Extracted information Start Marker

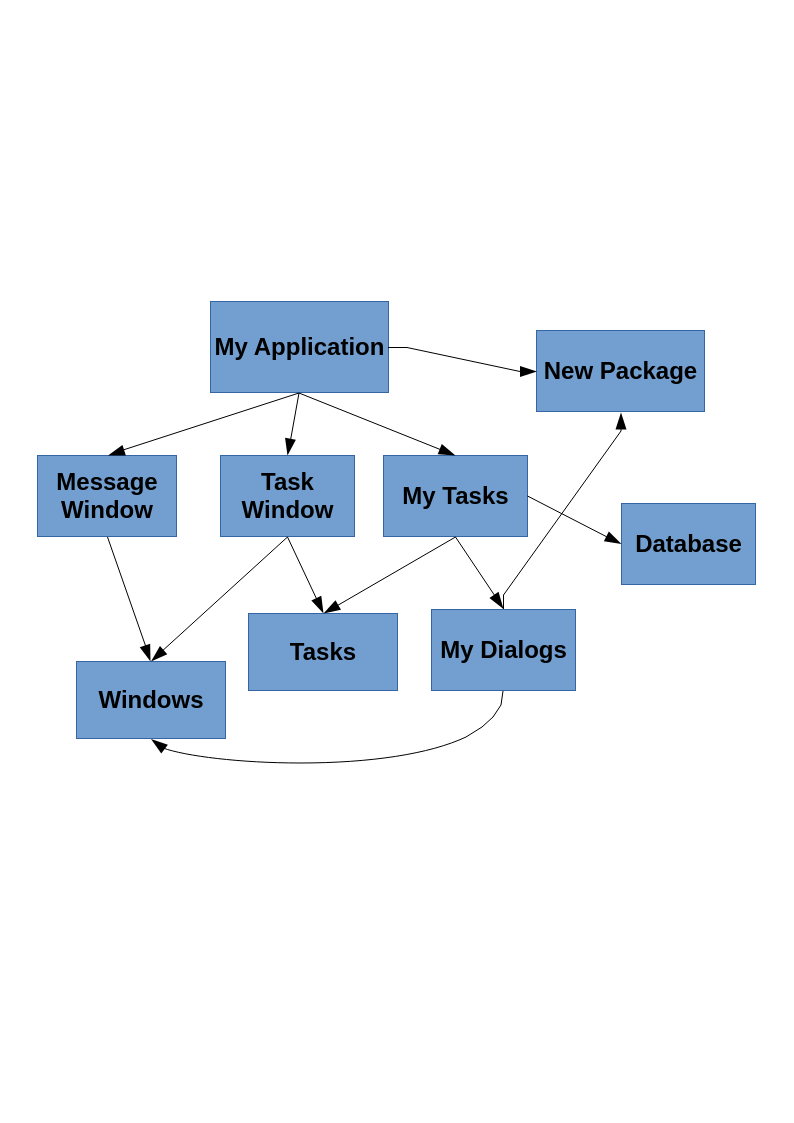
<!DOCTYPE html>
<html lang="en">
<head>
<meta charset="utf-8">
<title>Package dependencies</title>
<style>
:root {
  --paper: #ffffff;
  --ink: #000000;
  --node-fill: #729fcf;
  --node-border: #3465a4;
}
* { box-sizing: border-box; }
html, body { margin: 0; overflow: hidden; }
.diagram {
  position: relative;
  width: 794px;
  height: 1123px;
  overflow: hidden;
  background: var(--paper);
  color: var(--ink);
  font: bold 24px/28px "Liberation Sans", Arial, sans-serif;
}
.node {
  position: absolute;
  display: flex;
  align-items: center;
  justify-content: center;
  border: 1px solid var(--node-border);
  background: var(--node-fill);
  text-align: center;
  white-space: nowrap;
}
.application { left: 210px; top: 301px; width: 179px; height: 92px; }
.new-package { left: 536px; top: 330px; width: 169px; height: 82px; }
.message-window { left: 37px; top: 455px; width: 140px; height: 82px; }
.task-window { left: 220px; top: 455px; width: 135px; height: 82px; }
.my-tasks { left: 383px; top: 455px; width: 145px; height: 82px; }
.database { left: 621px; top: 503px; width: 135px; height: 82px; }
.tasks { left: 248px; top: 613px; width: 150px; height: 78px; }
.my-dialogs { left: 431px; top: 609px; width: 145px; height: 82px; }
.windows { left: 76px; top: 661px; width: 150px; height: 78px; }
.connectors { position: absolute; left: 0; top: 0; }
.connectors .lines { fill: none; stroke: var(--ink); stroke-width: 1; }
.connectors .heads { fill: var(--ink); }
</style>
</head>
<body>
<main class="diagram">
  <div class="node application">My Application</div>
  <div class="node new-package">New Package</div>
  <div class="node message-window">Message<br>Window</div>
  <div class="node task-window">Task<br>Window</div>
  <div class="node my-tasks">My Tasks</div>
  <div class="node database">Database</div>
  <div class="node tasks">Tasks</div>
  <div class="node my-dialogs">My Dialogs</div>
  <div class="node windows">Windows</div>

  <svg class="connectors" width="794" height="1123" viewBox="0 0 794 1123" aria-hidden="true">
    <defs>
      <path id="arrowhead" d="M0 0L-17 -5.5V5.5Z"/>
    </defs>
    <g class="lines">
      <path d="M388 347.5H407L520 371.5H528"/>
      <path d="M299 393L120 451"/>
      <path d="M299 393L290 443"/>
      <path d="M299 393L444 451"/>
      <path d="M107.5 537L147 650"/>
      <path d="M287.5 537L160 653"/>
      <path d="M287.5 537L319 604"/>
      <path d="M455.5 537L334 607.5"/>
      <path d="M455.5 537L497 599"/>
      <path d="M527.5 496L610 538.5"/>
      <path d="M503.5 609V595L621 431V424"/>
      <path d="M503 691L501 705L493 717L482 727L466 737C430 754 370 763 300 763C240 763 185 756 163 748"/>
    </g>
    <g class="heads">
      <use href="#arrowhead" transform="translate(537 371.5)"/>
      <use href="#arrowhead" transform="translate(108 455.5) rotate(162)"/>
      <use href="#arrowhead" transform="translate(287.5 455.5) rotate(100)"/>
      <use href="#arrowhead" transform="translate(455.5 455.5) rotate(22)"/>
      <use href="#arrowhead" transform="translate(150.5 661.5) rotate(71)"/>
      <use href="#arrowhead" transform="translate(151 661.5) rotate(138)"/>
      <use href="#arrowhead" transform="translate(323.5 613.5) rotate(65)"/>
      <use href="#arrowhead" transform="translate(323.5 613.5) rotate(150)"/>
      <use href="#arrowhead" transform="translate(503.5 609) rotate(56)"/>
      <use href="#arrowhead" transform="translate(621.5 544) rotate(27)"/>
      <use href="#arrowhead" transform="translate(621 412.5) rotate(-90)"/>
      <use href="#arrowhead" transform="translate(151 739) rotate(-143)"/>
    </g>
  </svg>
</main>
</body>
</html>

Extracted information End Marker

* Your instructions
The entries are to be restated word for word, and no picture should appear in the copy.

* Task answer
<!DOCTYPE html>
<html lang="en">
<head>
<meta charset="utf-8">
<title>Package dependencies</title>
<style>
:root {
  --paper: #ffffff;
  --ink: #000000;
  --node-fill: #729fcf;
  --node-border: #3465a4;
}
* { box-sizing: border-box; }
html, body { margin: 0; overflow: hidden; }
.diagram {
  position: relative;
  width: 794px;
  height: 1123px;
  overflow: hidden;
  background: var(--paper);
  color: var(--ink);
  font: bold 24px/28px "Liberation Sans", Arial, sans-serif;
}
.node {
  position: absolute;
  display: flex;
  align-items: center;
  justify-content: center;
  border: 1px solid var(--node-border);
  background: var(--node-fill);
  text-align: center;
  white-space: nowrap;
}
.application { left: 210px; top: 301px; width: 179px; height: 92px; }
.new-package { left: 536px; top: 330px; width: 169px; height: 82px; }
.message-window { left: 37px; top: 455px; width: 140px; height: 82px; }
.task-window { left: 220px; top: 455px; width: 135px; height: 82px; }
.my-tasks { left: 383px; top: 455px; width: 145px; height: 82px; }
.database { left: 621px; top: 503px; width: 135px; height: 82px; }
.tasks { left: 248px; top: 613px; width: 150px; height: 78px; }
.my-dialogs { left: 431px; top: 609px; width: 145px; height: 82px; }
.windows { left: 76px; top: 661px; width: 150px; height: 78px; }
.connectors { position: absolute; left: 0; top: 0; }
.connectors .lines { fill: none; stroke: var(--ink); stroke-width: 1; }
.connectors .heads { fill: var(--ink); }
</style>
</head>
<body>
<main class="diagram">
  <div class="node application">My Application</div>
  <div class="node new-package">New Package</div>
  <div class="node message-window">Message<br>Window</div>
  <div class="node task-window">Task<br>Window</div>
  <div class="node my-tasks">My Tasks</div>
  <div class="node database">Database</div>
  <div class="node tasks">Tasks</div>
  <div class="node my-dialogs">My Dialogs</div>
  <div class="node windows">Windows</div>

  <svg class="connectors" width="794" height="1123" viewBox="0 0 794 1123" aria-hidden="true">
    <defs>
      <path id="arrowhead" d="M0 0L-17 -5.5V5.5Z"/>
    </defs>
    <g class="lines">
      <path d="M388 347.5H407L520 371.5H528"/>
      <path d="M299 393L120 451"/>
      <path d="M299 393L290 443"/>
      <path d="M299 393L444 451"/>
      <path d="M107.5 537L147 650"/>
      <path d="M287.5 537L160 653"/>
      <path d="M287.5 537L319 604"/>
      <path d="M455.5 537L334 607.5"/>
      <path d="M455.5 537L497 599"/>
      <path d="M527.5 496L610 538.5"/>
      <path d="M503.5 609V595L621 431V424"/>
      <path d="M503 691L501 705L493 717L482 727L466 737C430 754 370 763 300 763C240 763 185 756 163 748"/>
    </g>
    <g class="heads">
      <use href="#arrowhead" transform="translate(537 371.5)"/>
      <use href="#arrowhead" transform="translate(108 455.5) rotate(162)"/>
      <use href="#arrowhead" transform="translate(287.5 455.5) rotate(100)"/>
      <use href="#arrowhead" transform="translate(455.5 455.5) rotate(22)"/>
      <use href="#arrowhead" transform="translate(150.5 661.5) rotate(71)"/>
      <use href="#arrowhead" transform="translate(151 661.5) rotate(138)"/>
      <use href="#arrowhead" transform="translate(323.5 613.5) rotate(65)"/>
      <use href="#arrowhead" transform="translate(323.5 613.5) rotate(150)"/>
      <use href="#arrowhead" transform="translate(503.5 609) rotate(56)"/>
      <use href="#arrowhead" transform="translate(621.5 544) rotate(27)"/>
      <use href="#arrowhead" transform="translate(621 412.5) rotate(-90)"/>
      <use href="#arrowhead" transform="translate(151 739) rotate(-143)"/>
    </g>
  </svg>
</main>
</body>
</html>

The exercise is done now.